__GOAL OF THE EXERCISE__.
Word for word, restate all of the data shown below.

(Dataset items)
-*-*-

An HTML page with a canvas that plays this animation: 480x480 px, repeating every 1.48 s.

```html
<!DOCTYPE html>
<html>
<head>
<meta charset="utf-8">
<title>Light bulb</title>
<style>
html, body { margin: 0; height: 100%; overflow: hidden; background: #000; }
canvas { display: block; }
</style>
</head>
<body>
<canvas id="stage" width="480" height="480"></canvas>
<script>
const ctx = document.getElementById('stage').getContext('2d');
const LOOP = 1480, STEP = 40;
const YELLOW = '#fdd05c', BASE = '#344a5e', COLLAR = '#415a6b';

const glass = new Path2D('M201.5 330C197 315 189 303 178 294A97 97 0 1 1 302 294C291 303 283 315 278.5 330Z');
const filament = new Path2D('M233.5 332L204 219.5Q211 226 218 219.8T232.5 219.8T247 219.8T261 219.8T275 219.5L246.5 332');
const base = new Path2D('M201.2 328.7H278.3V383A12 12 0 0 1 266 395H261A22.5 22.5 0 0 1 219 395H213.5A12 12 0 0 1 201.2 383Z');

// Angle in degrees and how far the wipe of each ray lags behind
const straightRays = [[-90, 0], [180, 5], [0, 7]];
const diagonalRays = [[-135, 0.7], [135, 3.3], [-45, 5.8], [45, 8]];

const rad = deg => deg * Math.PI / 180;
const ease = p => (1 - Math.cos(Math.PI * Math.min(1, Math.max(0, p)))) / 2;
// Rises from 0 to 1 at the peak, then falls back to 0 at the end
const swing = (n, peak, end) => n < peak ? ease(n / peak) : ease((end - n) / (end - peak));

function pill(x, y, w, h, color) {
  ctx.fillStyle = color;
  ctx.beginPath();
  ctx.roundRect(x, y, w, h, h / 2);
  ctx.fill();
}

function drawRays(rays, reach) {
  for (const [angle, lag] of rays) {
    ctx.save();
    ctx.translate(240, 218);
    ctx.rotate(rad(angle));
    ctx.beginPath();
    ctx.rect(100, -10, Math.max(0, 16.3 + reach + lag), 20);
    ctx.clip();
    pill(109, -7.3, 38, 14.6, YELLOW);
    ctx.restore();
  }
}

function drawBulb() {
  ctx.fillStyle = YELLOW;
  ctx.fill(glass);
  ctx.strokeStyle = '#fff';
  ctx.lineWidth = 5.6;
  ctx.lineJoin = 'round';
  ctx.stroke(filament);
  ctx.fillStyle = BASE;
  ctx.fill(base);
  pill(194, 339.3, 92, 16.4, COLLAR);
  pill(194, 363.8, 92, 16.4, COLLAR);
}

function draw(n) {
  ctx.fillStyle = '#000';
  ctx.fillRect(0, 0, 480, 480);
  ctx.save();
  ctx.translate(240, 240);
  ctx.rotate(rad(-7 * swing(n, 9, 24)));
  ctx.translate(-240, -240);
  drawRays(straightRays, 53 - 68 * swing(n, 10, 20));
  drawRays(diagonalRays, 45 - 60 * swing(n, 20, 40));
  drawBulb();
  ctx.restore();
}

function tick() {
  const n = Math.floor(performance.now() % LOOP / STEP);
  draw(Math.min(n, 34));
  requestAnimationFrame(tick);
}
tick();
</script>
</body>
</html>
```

-*-*-

__REPLY TO THE EXERCISE__.
An HTML page with a canvas that plays this animation: 480x480 px, repeating every 1.48 s.

```html
<!DOCTYPE html>
<html>
<head>
<meta charset="utf-8">
<title>Light bulb</title>
<style>
html, body { margin: 0; height: 100%; overflow: hidden; background: #000; }
canvas { display: block; }
</style>
</head>
<body>
<canvas id="stage" width="480" height="480"></canvas>
<script>
const ctx = document.getElementById('stage').getContext('2d');
const LOOP = 1480, STEP = 40;
const YELLOW = '#fdd05c', BASE = '#344a5e', COLLAR = '#415a6b';

const glass = new Path2D('M201.5 330C197 315 189 303 178 294A97 97 0 1 1 302 294C291 303 283 315 278.5 330Z');
const filament = new Path2D('M233.5 332L204 219.5Q211 226 218 219.8T232.5 219.8T247 219.8T261 219.8T275 219.5L246.5 332');
const base = new Path2D('M201.2 328.7H278.3V383A12 12 0 0 1 266 395H261A22.5 22.5 0 0 1 219 395H213.5A12 12 0 0 1 201.2 383Z');

// Angle in degrees and how far the wipe of each ray lags behind
const straightRays = [[-90, 0], [180, 5], [0, 7]];
const diagonalRays = [[-135, 0.7], [135, 3.3], [-45, 5.8], [45, 8]];

const rad = deg => deg * Math.PI / 180;
const ease = p => (1 - Math.cos(Math.PI * Math.min(1, Math.max(0, p)))) / 2;
// Rises from 0 to 1 at the peak, then falls back to 0 at the end
const swing = (n, peak, end) => n < peak ? ease(n / peak) : ease((end - n) / (end - peak));

function pill(x, y, w, h, color) {
  ctx.fillStyle = color;
  ctx.beginPath();
  ctx.roundRect(x, y, w, h, h / 2);
  ctx.fill();
}

function drawRays(rays, reach) {
  for (const [angle, lag] of rays) {
    ctx.save();
    ctx.translate(240, 218);
    ctx.rotate(rad(angle));
    ctx.beginPath();
    ctx.rect(100, -10, Math.max(0, 16.3 + reach + lag), 20);
    ctx.clip();
    pill(109, -7.3, 38, 14.6, YELLOW);
    ctx.restore();
  }
}

function drawBulb() {
  ctx.fillStyle = YELLOW;
  ctx.fill(glass);
  ctx.strokeStyle = '#fff';
  ctx.lineWidth = 5.6;
  ctx.lineJoin = 'round';
  ctx.stroke(filament);
  ctx.fillStyle = BASE;
  ctx.fill(base);
  pill(194, 339.3, 92, 16.4, COLLAR);
  pill(194, 363.8, 92, 16.4, COLLAR);
}

function draw(n) {
  ctx.fillStyle = '#000';
  ctx.fillRect(0, 0, 480, 480);
  ctx.save();
  ctx.translate(240, 240);
  ctx.rotate(rad(-7 * swing(n, 9, 24)));
  ctx.translate(-240, -240);
  drawRays(straightRays, 53 - 68 * swing(n, 10, 20));
  drawRays(diagonalRays, 45 - 60 * swing(n, 20, 40));
  drawBulb();
  ctx.restore();
}

function tick() {
  const n = Math.floor(performance.now() % LOOP / STEP);
  draw(Math.min(n, 34));
  requestAnimationFrame(tick);
}
tick();
</script>
</body>
</html>
```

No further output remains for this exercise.